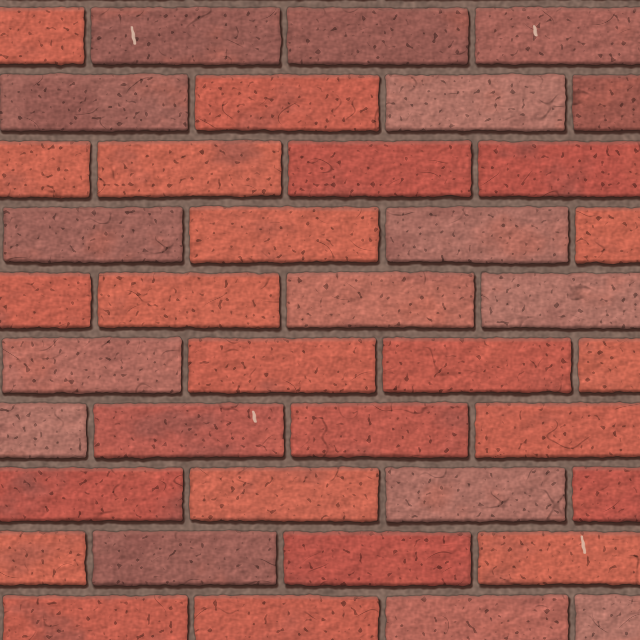
Reproduce this texture procedurally as a WebGL 1 fragment shader.

```glsl
precision highp float;
// Weathered red brick wall in running bond: each pixel finds its course and brick,
// then a rounded box distance separates the brick face from shadowed, recessed mortar.
// Hashes vary colour and joint position per brick; gradient noise adds grain and wear.
uniform vec2 u_resolution;

#define COURSES 9.54        // courses per canvas height at the top
#define COURSE_SHRINK 0.283 // courses get slightly lower towards the bottom
#define BRICK_PITCH 0.2995  // brick plus joint, in canvas widths
#define FIRST_JOINT 0.137   // x of the first upright joint
#define JOINT_JITTER 0.045  // wander of upright joints, in pitches
#define BED_JOINT 0.0165    // height of level joints
#define HEAD_JOINT 0.0115   // width of upright joints
#define EDGE_WEAR 0.0022    // raggedness of brick edges
#define GRAIN 0.11          // strength of fine surface grain
#define CHIP_CHANCE 0.12    // share of bricks with pale chips

const vec3 ORANGE = vec3(0.77, 0.395, 0.315);
const vec3 RED    = vec3(0.70, 0.325, 0.28);
const vec3 PINK   = vec3(0.675, 0.445, 0.395);
const vec3 MAUVE  = vec3(0.54, 0.325, 0.295);
const vec3 MORTAR = vec3(0.49, 0.395, 0.35);
const vec3 SHADOW = vec3(0.25, 0.155, 0.13);
const vec3 CHIP   = vec3(0.86, 0.74, 0.66);

vec2 hash2(vec2 p) {
  vec3 a = fract(p.xyx * vec3(0.1031, 0.103, 0.0973));
  a += dot(a, a.yzx + 33.33);
  return fract((a.xx + a.yz) * a.zy);
}

float cornerSlope(vec2 cell, vec2 offset) {
  return dot(hash2(cell) * 2.0 - 1.0, offset);
}

float gradientNoise(vec2 p) {
  vec2 i = floor(p), f = fract(p), e = vec2(1.0, 0.0);
  vec2 w = f * f * f * (f * (f * 6.0 - 15.0) + 10.0);
  return 1.4 * mix(
    mix(cornerSlope(i, f), cornerSlope(i + e, f - e), w.x),
    mix(cornerSlope(i + e.yx, f - e.yx), cornerSlope(i + 1.0, f - 1.0), w.x), w.y);
}

float fbm(vec2 p) {
  float sum = 0.0, amp = 0.5;
  for (int i = 0; i < 4; i++) {
    sum += amp * gradientNoise(p);
    p = p * 2.03 + 17.3;
    amp *= 0.5;
  }
  return sum;
}

float roundedBox(vec2 p, vec2 halfSize, float radius) {
  vec2 d = abs(p) - halfSize + radius;
  return length(max(d, 0.0)) + min(max(d.x, d.y), 0.0) - radius;
}

// Fired clay: a base tone per brick, scorched clouds, relief, grain and pits.
vec3 brickFace(vec2 p, vec2 id) {
  vec2 tone = hash2(id + 31.7), kind = hash2(id * 1.7 + 83.1);
  vec2 s = p + 3.0 * hash2(id + 5.3), r = s * vec2(26.0, 38.0);
  vec3 clay = mix(RED, ORANGE, smoothstep(0.1, 0.75, tone.x));
  clay = mix(clay, PINK, smoothstep(0.48, 0.72, tone.y));
  clay = mix(clay, MAUVE, 0.75 * smoothstep(0.72, 0.95, kind.x));
  float cloud = fbm(s * vec2(7.0, 11.0));
  clay = mix(clay, MAUVE, (0.2 + 0.5 * kind.y) * smoothstep(0.02, 0.4, cloud));
  clay = mix(clay, ORANGE, 0.3 * smoothstep(0.05, 0.4, -cloud));
  float relief = fbm(r) - fbm(r + vec2(-0.07, 0.1));
  float crease = (1.0 - smoothstep(0.0, 0.05, abs(gradientNoise(r * 0.75 + 9.0))))
               * smoothstep(0.12, 0.42, gradientNoise(s * 19.0 + 4.0));
  float grain = gradientNoise(s * 170.0) + 0.6 * gradientNoise(s * 85.0);
  float pits = smoothstep(0.34, 0.6, gradientNoise(s * 115.0 + 50.0));
  return clay * (1.0 + 0.5 * relief + GRAIN * grain - 0.22 * crease - 0.3 * pits);
}

// Slender pale flecks knocked out of a few faces.
float chipMask(vec2 q, vec2 id, vec2 halfSize, float aa) {
  vec2 place = hash2(id + 61.9), pick = hash2(id + 12.4);
  vec2 c = q - (place - 0.5) * halfSize * vec2(1.6, 1.1);
  c.x += 0.2 * c.y + 0.002 * gradientNoise(c * 90.0);
  float d = roundedBox(c, vec2(0.0022, 0.007 + 0.008 * pick.y), 0.0018);
  return step(pick.x, CHIP_CHANCE) * (1.0 - smoothstep(-aa, aa, d));
}

void main() {
  vec2 p = gl_FragCoord.xy / u_resolution.y;
  float aa = max(0.75 / u_resolution.y, 0.0011);
  // Course and brick lookup, with wandering joints.
  float depth = 0.996 - p.y + 0.0022 * gradientNoise(p * vec2(4.0, 9.0));
  float course = depth * (COURSES + COURSE_SHRINK * depth);
  float row = floor(course);
  float courseHeight = 1.0 / (COURSES + 2.0 * COURSE_SHRINK * depth);
  float along = (p.x - FIRST_JOINT) / BRICK_PITCH - 0.5 * mod(row, 2.0);
  float col = floor(along);
  if (along < col + JOINT_JITTER * hash2(vec2(col, row)).x) col -= 1.0;
  vec2 id = vec2(col, row);
  float left = col + JOINT_JITTER * hash2(id).x;
  float right = col + 1.0 + JOINT_JITTER * hash2(id + vec2(1.0, 0.0)).x;
  // Position from the brick centre, y upwards, in canvas units.
  vec2 q = vec2((along - 0.5 * (left + right)) * BRICK_PITCH, (0.5 - fract(course)) * courseHeight);
  vec2 halfSize = 0.5 * vec2((right - left) * BRICK_PITCH - HEAD_JOINT, courseHeight - BED_JOINT);
  float wear = EDGE_WEAR * (gradientNoise(p * 38.0) + 0.6 * gradientNoise(p * 110.0));
  float d = roundedBox(q, halfSize, 0.004) + wear;
  // Mortar, darkened below and to the right of each brick.
  float sandy = gradientNoise(p * 140.0) + 0.7 * gradientNoise(p * 36.0);
  float shade = roundedBox(q - vec2(0.0022, -0.0045), halfSize, 0.004) + wear;
  vec3 mortar = mix(MORTAR * (1.0 + 0.16 * sandy), SHADOW, 0.92 - 0.92 * smoothstep(-0.0012, 0.0032, shade));
  mortar *= 0.75 + 0.25 * smoothstep(0.0, 0.003, d);
  // Face with a dusty upper arris and a dark lower one.
  float topEdge = 1.0 - smoothstep(0.001, 0.008, halfSize.y - q.y);
  float bottomEdge = 1.0 - smoothstep(0.0, 0.007, halfSize.y + q.y);
  vec3 face = mix(brickFace(p, id), PINK * 1.08, 0.5 * topEdge);
  face *= 1.0 - 0.28 * bottomEdge - 0.12 * smoothstep(-0.006, 0.0, d);
  face = mix(face, CHIP, 0.85 * chipMask(q, id, halfSize, aa));
  gl_FragColor = vec4(mix(face, mortar, smoothstep(-aa, aa, d)), 1.0);
}
```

■ **Work to complete**
Everything in the records above must be repeated exactly, apart from the pictures.

■ **Exercise output**
Reproduce this texture procedurally as a WebGL 1 fragment shader.

```glsl
precision highp float;
// Weathered red brick wall in running bond: each pixel finds its course and brick,
// then a rounded box distance separates the brick face from shadowed, recessed mortar.
// Hashes vary colour and joint position per brick; gradient noise adds grain and wear.
uniform vec2 u_resolution;

#define COURSES 9.54        // courses per canvas height at the top
#define COURSE_SHRINK 0.283 // courses get slightly lower towards the bottom
#define BRICK_PITCH 0.2995  // brick plus joint, in canvas widths
#define FIRST_JOINT 0.137   // x of the first upright joint
#define JOINT_JITTER 0.045  // wander of upright joints, in pitches
#define BED_JOINT 0.0165    // height of level joints
#define HEAD_JOINT 0.0115   // width of upright joints
#define EDGE_WEAR 0.0022    // raggedness of brick edges
#define GRAIN 0.11          // strength of fine surface grain
#define CHIP_CHANCE 0.12    // share of bricks with pale chips

const vec3 ORANGE = vec3(0.77, 0.395, 0.315);
const vec3 RED    = vec3(0.70, 0.325, 0.28);
const vec3 PINK   = vec3(0.675, 0.445, 0.395);
const vec3 MAUVE  = vec3(0.54, 0.325, 0.295);
const vec3 MORTAR = vec3(0.49, 0.395, 0.35);
const vec3 SHADOW = vec3(0.25, 0.155, 0.13);
const vec3 CHIP   = vec3(0.86, 0.74, 0.66);

vec2 hash2(vec2 p) {
  vec3 a = fract(p.xyx * vec3(0.1031, 0.103, 0.0973));
  a += dot(a, a.yzx + 33.33);
  return fract((a.xx + a.yz) * a.zy);
}

float cornerSlope(vec2 cell, vec2 offset) {
  return dot(hash2(cell) * 2.0 - 1.0, offset);
}

float gradientNoise(vec2 p) {
  vec2 i = floor(p), f = fract(p), e = vec2(1.0, 0.0);
  vec2 w = f * f * f * (f * (f * 6.0 - 15.0) + 10.0);
  return 1.4 * mix(
    mix(cornerSlope(i, f), cornerSlope(i + e, f - e), w.x),
    mix(cornerSlope(i + e.yx, f - e.yx), cornerSlope(i + 1.0, f - 1.0), w.x), w.y);
}

float fbm(vec2 p) {
  float sum = 0.0, amp = 0.5;
  for (int i = 0; i < 4; i++) {
    sum += amp * gradientNoise(p);
    p = p * 2.03 + 17.3;
    amp *= 0.5;
  }
  return sum;
}

float roundedBox(vec2 p, vec2 halfSize, float radius) {
  vec2 d = abs(p) - halfSize + radius;
  return length(max(d, 0.0)) + min(max(d.x, d.y), 0.0) - radius;
}

// Fired clay: a base tone per brick, scorched clouds, relief, grain and pits.
vec3 brickFace(vec2 p, vec2 id) {
  vec2 tone = hash2(id + 31.7), kind = hash2(id * 1.7 + 83.1);
  vec2 s = p + 3.0 * hash2(id + 5.3), r = s * vec2(26.0, 38.0);
  vec3 clay = mix(RED, ORANGE, smoothstep(0.1, 0.75, tone.x));
  clay = mix(clay, PINK, smoothstep(0.48, 0.72, tone.y));
  clay = mix(clay, MAUVE, 0.75 * smoothstep(0.72, 0.95, kind.x));
  float cloud = fbm(s * vec2(7.0, 11.0));
  clay = mix(clay, MAUVE, (0.2 + 0.5 * kind.y) * smoothstep(0.02, 0.4, cloud));
  clay = mix(clay, ORANGE, 0.3 * smoothstep(0.05, 0.4, -cloud));
  float relief = fbm(r) - fbm(r + vec2(-0.07, 0.1));
  float crease = (1.0 - smoothstep(0.0, 0.05, abs(gradientNoise(r * 0.75 + 9.0))))
               * smoothstep(0.12, 0.42, gradientNoise(s * 19.0 + 4.0));
  float grain = gradientNoise(s * 170.0) + 0.6 * gradientNoise(s * 85.0);
  float pits = smoothstep(0.34, 0.6, gradientNoise(s * 115.0 + 50.0));
  return clay * (1.0 + 0.5 * relief + GRAIN * grain - 0.22 * crease - 0.3 * pits);
}

// Slender pale flecks knocked out of a few faces.
float chipMask(vec2 q, vec2 id, vec2 halfSize, float aa) {
  vec2 place = hash2(id + 61.9), pick = hash2(id + 12.4);
  vec2 c = q - (place - 0.5) * halfSize * vec2(1.6, 1.1);
  c.x += 0.2 * c.y + 0.002 * gradientNoise(c * 90.0);
  float d = roundedBox(c, vec2(0.0022, 0.007 + 0.008 * pick.y), 0.0018);
  return step(pick.x, CHIP_CHANCE) * (1.0 - smoothstep(-aa, aa, d));
}

void main() {
  vec2 p = gl_FragCoord.xy / u_resolution.y;
  float aa = max(0.75 / u_resolution.y, 0.0011);
  // Course and brick lookup, with wandering joints.
  float depth = 0.996 - p.y + 0.0022 * gradientNoise(p * vec2(4.0, 9.0));
  float course = depth * (COURSES + COURSE_SHRINK * depth);
  float row = floor(course);
  float courseHeight = 1.0 / (COURSES + 2.0 * COURSE_SHRINK * depth);
  float along = (p.x - FIRST_JOINT) / BRICK_PITCH - 0.5 * mod(row, 2.0);
  float col = floor(along);
  if (along < col + JOINT_JITTER * hash2(vec2(col, row)).x) col -= 1.0;
  vec2 id = vec2(col, row);
  float left = col + JOINT_JITTER * hash2(id).x;
  float right = col + 1.0 + JOINT_JITTER * hash2(id + vec2(1.0, 0.0)).x;
  // Position from the brick centre, y upwards, in canvas units.
  vec2 q = vec2((along - 0.5 * (left + right)) * BRICK_PITCH, (0.5 - fract(course)) * courseHeight);
  vec2 halfSize = 0.5 * vec2((right - left) * BRICK_PITCH - HEAD_JOINT, courseHeight - BED_JOINT);
  float wear = EDGE_WEAR * (gradientNoise(p * 38.0) + 0.6 * gradientNoise(p * 110.0));
  float d = roundedBox(q, halfSize, 0.004) + wear;
  // Mortar, darkened below and to the right of each brick.
  float sandy = gradientNoise(p * 140.0) + 0.7 * gradientNoise(p * 36.0);
  float shade = roundedBox(q - vec2(0.0022, -0.0045), halfSize, 0.004) + wear;
  vec3 mortar = mix(MORTAR * (1.0 + 0.16 * sandy), SHADOW, 0.92 - 0.92 * smoothstep(-0.0012, 0.0032, shade));
  mortar *= 0.75 + 0.25 * smoothstep(0.0, 0.003, d);
  // Face with a dusty upper arris and a dark lower one.
  float topEdge = 1.0 - smoothstep(0.001, 0.008, halfSize.y - q.y);
  float bottomEdge = 1.0 - smoothstep(0.0, 0.007, halfSize.y + q.y);
  vec3 face = mix(brickFace(p, id), PINK * 1.08, 0.5 * topEdge);
  face *= 1.0 - 0.28 * bottomEdge - 0.12 * smoothstep(-0.006, 0.0, d);
  face = mix(face, CHIP, 0.85 * chipMask(q, id, halfSize, aa));
  gl_FragColor = vec4(mix(face, mortar, smoothstep(-aa, aa, d)), 1.0);
}
```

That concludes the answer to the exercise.